Congress provides a ready vehicle. Its power over Indian affairs is almost absolute. Courts have ruled its authority over Indian matters to be largely a political question beyond the scope of judicial review.
This means the bottom line in almost any dispute over domestic Indian law is pretty much what Congress says it is. Treaties, negotiated in good faith by Indians years ago, are no exception. Congress, in effect, can change the terms of a domestic Indian treaty almost at will - something it cannot do in an international treaty without reprecussions. (The relationship between Indian treaties and international law is a matter of great dispute.)

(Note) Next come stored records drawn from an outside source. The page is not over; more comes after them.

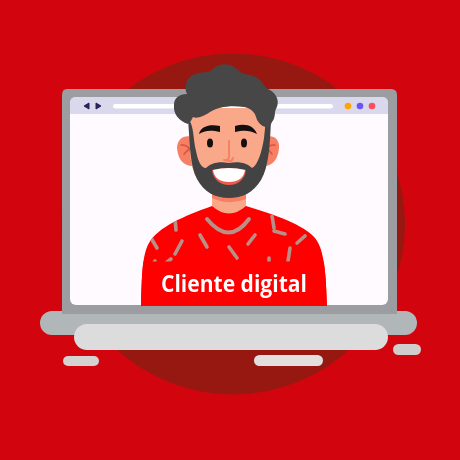
<!DOCTYPE html>
<html lang="es">
<head>
<meta charset="utf-8">
<title>Cliente digital</title>
<style>
:root {
  --red: #d2050e;
  --disc: #961811;
  --frame: #9c9da1;
  --screen: #fefaff;
  --bar: #d9d8ec;
  --navy: #27235c;
  --base: #b1b6b9;
  --tray: #dcdcdc;
  --hair: #474747;
  --beard: #434343;
  --skin: #f9a98a;
  --ear: #f77f63;
  --sweater: #fe0000;
  --stitch: #b98f88;
}
html, body { margin: 0; background: var(--red); overflow: hidden; }
svg { display: block; width: 460px; height: 460px; }
.label { font: 700 23.5px "Open Sans", "Noto Sans", sans-serif; fill: #fff; }
.stitches { fill: none; stroke: var(--stitch); stroke-width: 3.6; stroke-linecap: round; }
</style>
</head>
<body>
<svg viewBox="0 0 460 460" role="img" aria-label="Cliente digital: hombre sonriente en la pantalla de un portátil">
  <defs>
    <clipPath id="sweater-shape">
      <path d="M141 306C142 276 142 255 149 243C158 227 184 216 212 206Q229 221 246 206C276 215 304 225 315 238C325 250 326 277 327 306Z"/>
    </clipPath>
  </defs>
  <rect width="460" height="460" fill="var(--red)"/>
  <ellipse cx="233" cy="224" rx="172" ry="170.500" fill="var(--disc)"/>

  <g id="laptop">
    <rect x="40" y="311" width="377" height="24" rx="12" fill="var(--base)"/>
    <path d="M67 89H391Q397 89 397 95V314H62V95Q62 89 67 89Z" fill="var(--frame)"/>
    <rect x="70" y="97" width="318" height="208" rx="6" fill="var(--screen)"/>
    <path d="M70 114V103Q70 97 76 97H382Q388 97 388 103V114Z" fill="var(--bar)"/>
    <path d="M89 103V109L84 106ZM96 103V109L101 106Z" fill="var(--navy)" stroke="var(--navy)" stroke-linejoin="round"/>
    <rect x="113" y="104" width="220" height="4.500" rx="2.200" fill="#fff"/>
    <circle cx="348" cy="106" r="3.300" fill="#ffa400"/>
    <circle cx="360" cy="106" r="3.300" fill="#6c55f5"/>
    <circle cx="372" cy="106" r="3.300" fill="#ff4b5c"/>
    <rect x="74" y="324" width="314" height="26" rx="13" fill="var(--tray)"/>
  </g>

  <g id="floor-pills">
    <rect x="63" y="356" width="36" height="10" rx="5" fill="#d5d3d2"/>
    <rect x="254" y="355" width="69" height="11" rx="5.500" fill="#e4dfdf"/>
    <rect x="393" y="344" width="28" height="11" rx="5.500" fill="#d0cecd"/>
  </g>

  <g id="customer">
    <path d="M212 180H246V208Q229 224 212 208Z" fill="var(--skin)"/>
    <path d="M212 191Q229 205 246 191V199Q229 206 212 198Z" fill="var(--ear)"/>
    <g clip-path="url(#sweater-shape)">
      <rect x="140" y="200" width="190" height="107" fill="var(--sweater)"/>
      <g class="stitches">
        <path d="M207 219Q229 246 249 219" stroke-width="4"/>
        <path d="M175 218L176 230M151 238L157 248M182 241L175 254M200 235L207 247M155 261L150 269M229 247L237 258M255 235L248 244M272 216L274 228M274 231L285 234M305 236L297 243M290 248L288 261M269 258L269 264M166 263L171 259"/>
      </g>
      <rect x="140" y="261.500" width="190" height="46" fill="var(--sweater)"/>
    </g>
    <text class="label" x="161" y="292" textLength="146" lengthAdjust="spacingAndGlyphs">Cliente digital</text>

    <g id="ears">
      <path d="M193 137C184 134 177 139 177 148C178 160 184 167 195 166Z" fill="var(--ear)"/>
      <path d="M265 137C273 134 280 139 279 148C278 160 272 167 262 166Z" fill="var(--ear)"/>
      <path d="M181 145Q189 144 191 153M184 154L190 148M275 145Q267 144 266 153M272 154L267 148" fill="none" stroke="#d9503e" stroke-width="1.500" stroke-linecap="round"/>
    </g>
    <path id="face" d="M190 108H268V154C267 180 252 196 229 196C206 196 192 180 190 154Z" fill="var(--skin)"/>
    <path id="beard" d="M188 119C194 124 193 139 196 151C198 161 201 168 206 168C211 163 219 161 229 163C239 161 247 163 252 168C258 165 262 151 264 138L266 119H271C270 145 269 166 261 180C253 193 242 198 229 198C215 198 204 192 197 179C190 166 190 145 188 119Z" fill="var(--beard)"/>
    <path id="smile" d="M212 170Q229 166 246 170C245 179 238 185 229 185C220 185 213 179 212 170Z" fill="#ec5a4c"/>
    <path d="M213 170Q229 166 245 170C244 178 238 182 229 182C220 182 214 178 213 170Z" fill="#fff"/>
    <path id="nose" d="M229 141V156Q229 161 224 160M233 158Q232 162 228 161" fill="none" stroke="var(--ear)" stroke-width="2" stroke-linecap="round"/>
    <g id="eyes" fill="#160f0f">
      <ellipse cx="210" cy="143" rx="3" ry="4.500"/>
      <ellipse cx="244" cy="143" rx="3" ry="4.500"/>
      <path d="M199 134C201 126 210 124 220 126V132C211 130 206 130 199 134ZM235 126C246 123 254 126 257 134C249 130 244 130 235 132Z"/>
    </g>
    <path id="hair" d="M188 124C179 121 173 114 174 105C174 98 179 94 187 94C183 86 187 75 198 73C204 72 209 73 213 69C221 62 232 63 239 71C244 76 252 73 259 79C264 83 264 88 270 90C277 94 280 102 276 109C274 113 276 117 272 122L269 128C263 127 258 124 256 117C255 112 250 108 244 107C230 105 218 107 210 112C204 116 197 119 193 117Q191 122 188 124Z" fill="var(--hair)"/>
  </g>
</svg>
</body>
</html>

Longest March organizers are attempting to organize opposition to 10 specific pieces of legislation, a majority of them arising out of the Washington state delegation.

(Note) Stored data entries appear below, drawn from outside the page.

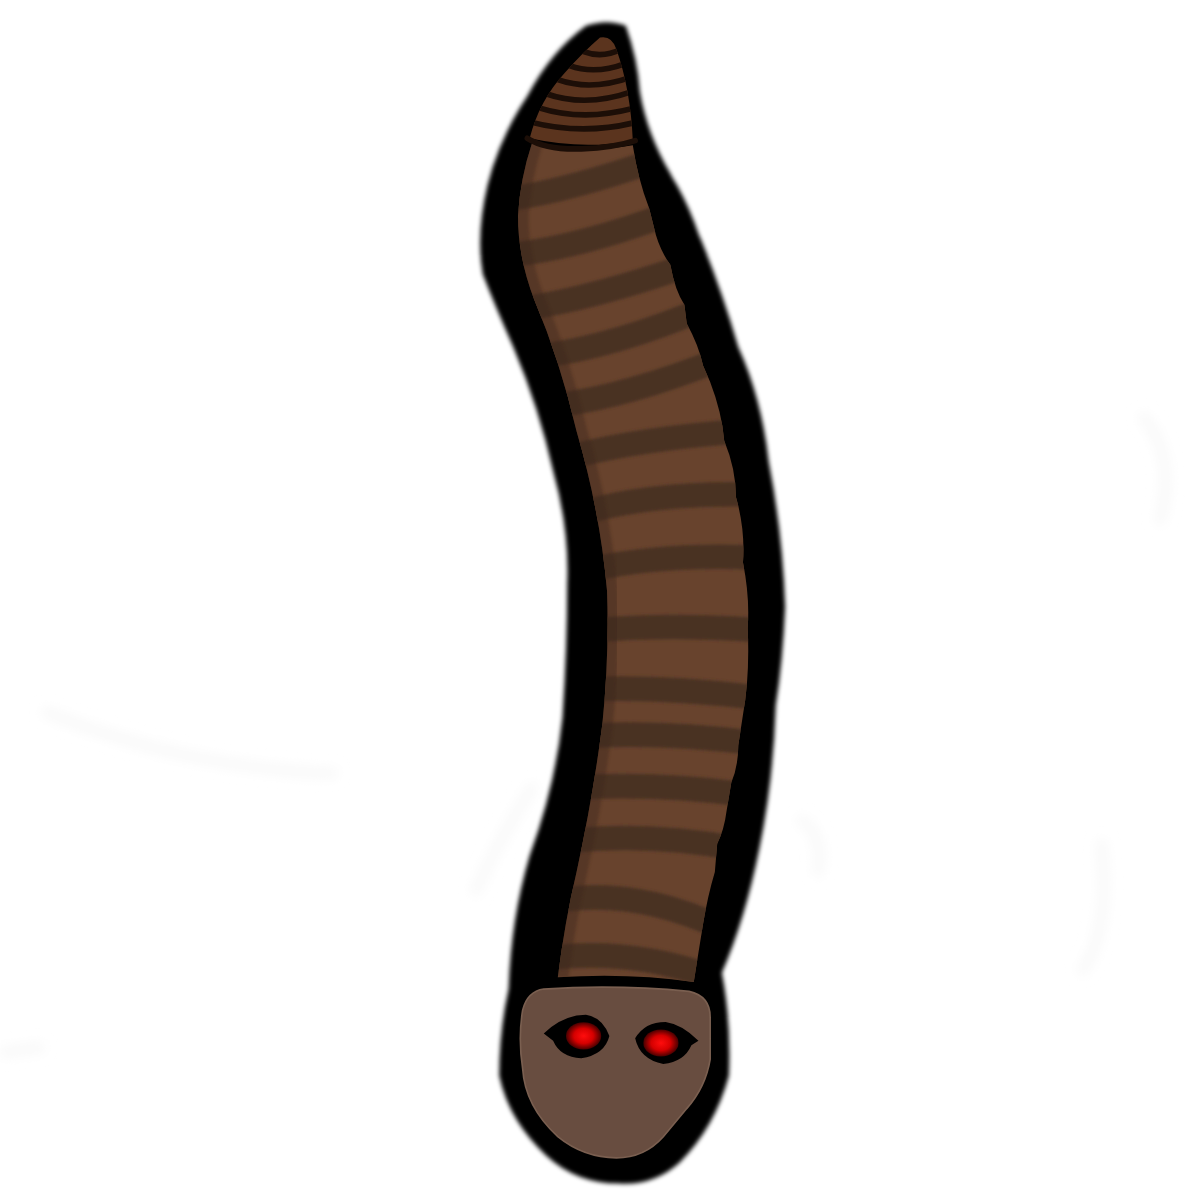
<!DOCTYPE html>
<html lang="en">
<head>
<meta charset="utf-8">
<title>Red-eyed worm</title>
<style>
  :root {
    --paper: #ffffff;
    --smudge: #f9f9f9;
    --ink: #000000;
    --body: #68432d;
    --band: #4a3122;
    --edge-shade: #3d281b;
    --tail: #5b341e;
    --tail-line: #1c0e07;
    --head: #684d40;
    --head-rim: #7a5f50;
    --eye-bright: #ff0d0d;
    --eye-mid: #d60000;
    --eye-dark: #4a0000;
  }
  html, body { margin: 0; padding: 0; background: var(--paper); overflow: hidden; }
  .canvas { display: block; width: 1200px; height: 1200px; background: var(--paper); }
  .smudges { fill: none; stroke: var(--smudge); stroke-width: 5; stroke-linecap: round; }
  .outline { fill: var(--ink); }
  .body { fill: var(--body); }
  .bands { fill: none; stroke: var(--band); stroke-width: 10.5; }
  .edge-shade { fill: none; stroke: var(--edge-shade); stroke-width: 9; opacity: .4; }
  .tail { fill: var(--tail); }
  .tail-rings { fill: none; stroke: var(--tail-line); stroke-width: 2.4; stroke-linecap: round; }
  .head { fill: var(--head); stroke: var(--head-rim); stroke-width: .7; }
  .eye-socket { fill: var(--ink); }
</style>
</head>
<body>
<svg class="canvas" viewBox="0 0 512 512" role="img" aria-label="Brown banded worm with a dark outline and glowing red eyes">
  <defs>
    <filter id="soft-ink" x="-20%" y="-5%" width="140%" height="110%"><feGaussianBlur stdDeviation="0.9"/></filter>
    <filter id="soft-band" x="-10%" y="-10%" width="120%" height="120%"><feGaussianBlur stdDeviation="0.7"/></filter>
    <filter id="soft-smudge" x="-20%" y="-20%" width="140%" height="140%"><feGaussianBlur stdDeviation="2.5"/></filter>
    <radialGradient id="eye-glow">
      <stop offset="0" stop-color="var(--eye-bright)"/>
      <stop offset=".55" stop-color="var(--eye-mid)"/>
      <stop offset="1" stop-color="var(--eye-dark)"/>
    </radialGradient>
    <path id="body-shape" d="M227 61 Q248 66 270 62 Q272 76 277 89 L279 97 Q281 106 286 113 Q288 124 292 130 L293 138 Q298 147 300 156 L303 163 Q308 176 309 188 Q314 200 314 212 Q318 226 317 240 Q320 255 319 268 Q320 288 317 305 L315 318 Q315 327 312 334 L310 346 Q309 354 306 360 L305 372 Q302 382 300 394 L296 419 Q268 415 238 417 Q241 393 246 372 Q253 340 257 309 Q260 280 259 252 Q256 218 246 184 Q239 154 228 128 Q221 110 221 92 Q222 76 227 61 Z"/>
    <clipPath id="body-clip"><use href="#body-shape"/></clipPath>
    <path id="tail-shape" d="M256 16 Q261 15 263 21 Q269 38 270 60 Q249 64 226 59 Q230 43 241 31 Q249 22 256 16 Z"/>
    <clipPath id="tail-clip"><use href="#tail-shape"/></clipPath>
  </defs>

  <g class="smudges" filter="url(#soft-smudge)">
    <path d="M203 380 Q213 358 227 336"/>
    <path d="M342 350 Q352 357 349 372"/>
    <path d="M20 304 Q80 328 142 330"/>
    <path d="M470 360 Q474 396 462 414"/>
    <path d="M488 178 Q502 195 495 222"/>
    <path d="M2 449 L17 447"/>
  </g>

  <g class="outline" filter="url(#soft-ink)">
    <path d="M250 11 Q259 8 267 11 Q272 25 273 39 Q276 57 286 74 Q291 88 299 102 Q308 124 315 148 Q325 170 328 197 Q334 228 335 259 Q334 282 331 301 Q330 333 324 362 Q318 392 308 415 Q312 436 311 459 Q305 481 290 496 Q279 506 264 505 Q246 505 233 493 Q217 478 213 459 Q213 440 217 422 Q218 392 226 365 Q237 335 240 306 Q242 276 242 249 Q243 226 236 201 Q230 174 219 148 Q211 130 206 117 Q203 100 208 79 Q213 59 225 41 Q235 22 250 11 Z"/>
    <path d="M280 66 Q293 82 300 106 L291 100 Z"/>
  </g>

  <use class="body" href="#body-shape"/>
  <g clip-path="url(#body-clip)">
    <g class="bands" filter="url(#soft-band)">
      <path d="M216 85 Q240 82 278 69"/>
      <path d="M216 109 Q246 106 286 91"/>
      <path d="M222 132 Q254 127 294 113"/>
      <path d="M230 152 Q262 148 302 131"/>
      <path d="M237 173 Q268 169 308 153"/>
      <path d="M243 195 Q274 187 316 184"/>
      <path d="M248 219 Q278 210 322 211"/>
      <path d="M252 243 Q284 236 324 238"/>
      <path d="M252 269 Q286 266 326 269"/>
      <path d="M252 294 Q286 293 326 298"/>
      <path d="M250 314 Q282 312 322 317"/>
      <path d="M246 336 Q280 334 318 339"/>
      <path d="M242 359 Q276 355 314 362"/>
      <path d="M238 384 Q272 379 308 396"/>
      <path d="M232 409 Q268 404 304 417"/>
    </g>
    <path class="edge-shade" filter="url(#soft-band)" d="M227 61 Q222 76 221 92 Q221 110 228 128 Q239 154 246 184 Q256 218 259 252 Q260 280 257 309 Q253 340 246 372 Q241 393 238 417"/>
  </g>

  <use class="tail" href="#tail-shape"/>
  <g class="tail-rings" clip-path="url(#tail-clip)">
    <path d="M249 22 Q257 25 265 21"/>
    <path d="M243 28 Q254 32 267 27"/>
    <path d="M238 34 Q252 39 269 33"/>
    <path d="M233 40 Q250 46 270 39"/>
    <path d="M230 46 Q249 52 271 46"/>
    <path d="M226 52 Q249 58 272 52"/>
  </g>
  <path class="tail-rings" d="M225 59 Q233 64 248 63.500 Q262 63 271 60"/>

  <path class="head" d="M232 422 Q263 420 294 423 Q303 425 303 434 L303 452 Q301 464 293 473 L283 485 Q275 494 263 494 Q249 494 238 485 Q224 472 223 456 Q221 443 223 431 Q225 423 232 422 Z"/>

  <g class="eye eye-left">
    <path class="eye-socket" d="M232 441 Q240 433 250 433 Q257 434 260 442 Q258 450 248 451.500 Q239 451 236 444 Z"/>
    <ellipse cx="249" cy="442" rx="7.500" ry="5.800" fill="url(#eye-glow)"/>
  </g>
  <g class="eye eye-right">
    <path class="eye-socket" d="M271 443 Q275 436 284 436 Q291 437 298 444 L295 446 Q292 453 283 454 Q273 452 271 443 Z"/>
    <ellipse cx="282" cy="445" rx="7.500" ry="5.800" fill="url(#eye-glow)"/>
  </g>
</svg>
</body>
</html>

One would eliminate Indian commercial fishing rights to the steelhead trout. Another would cut back on Indian water rights. Still another would end a knotty legal dispute in the Northeast with a payment to the Penobscot and Passamaquoddy tribes who claim ownership of more than 40 per cent of the land in Maine.
"This legislation just hit us across the face," says Jose Barerra, a Longest March press spokesman. "It all has to do with natural resources. We see it as a legislative manifesto to open up Indian lands to energy development interests, ranchers and commercial fisherman."
The characterization of the bills as an "Indian backlash" is a controversial one. Tim Coulter, executive director of the Indian Law Resource Center, maintains the term is little more than a media invention to describe what has been happening to Indians for generations.
"I think what's identified as backlash is more usefully described as racism," he says. "The use of the term backlash covers over the reality of the exploitation of Indian lands."
In an article in Civil Rights Digest, Coulter argues that the United States, through its courts and legislatures, has systemically deprived Indians of legal redress for "the most serious wrongs to Indian nations" and "has conclusively resolved the most crucial legal issues in favor of the U.S. and contrary to Indian interests."
The congressmen who have introduced the legislation that the Longest March is directed against take the opposite tack. They say their bills would rectify inequities that favor Indians.
Rep. Lloyd Meeds (D-Wash.), who until recently was regarded as somewhat of a champion of Indian affairs, has introduced two of the most far-reaching bills in this category: the Omnibus Indian Jurisdiction Act and the Quantification of Federal Reserved Water Rights for Indian Reservations Act.
The latter would alter what has been U.S. water policy since 1908 under what is called the "Winters Doctrine." That doctrine holds that Indians have paramount rights to all water resources that arise upon, border, pass through or lie under reservations to satisfy both present and future needs.
Meeds would end that. The policy, he argues in a memorandum prepared to explain the bill, "jeopardizes established expectations to the continued use of water and precludes effective planning for the development, management and use of a scarce natural resource."
Meeds would freeze water rights at current uses, force relitigation of water claims adjudicated during the last 70 years, and take away water rights from Indian tribes that do not file claims for them during the next five years. The bill, a memo prepared by the Senate subcommittee on Indian affairs staff argues, "is probably unconstitutional" and "is clearly a violation of treaty agreements."
Meed's Omnibus Indian Jurisdiction Act would strip Indian tribes of criminal jurisdiction over anyone on reservations except tribal members, and limit current jurisdiction over Indians.
Meeds considers this a major reform. "In today's chaotic setting, if you were driving a car on an Indian reservation in many states and were involved in an accident with an Indian driver, chances are you would not be able to recover damages," he has written.
"Similarly, if you resided on an Indian reservation, as do thousands of non-Indian Americans, your land would probably be subject to zoning, taxation and other regulations by tribal authority for which you have no right to representation."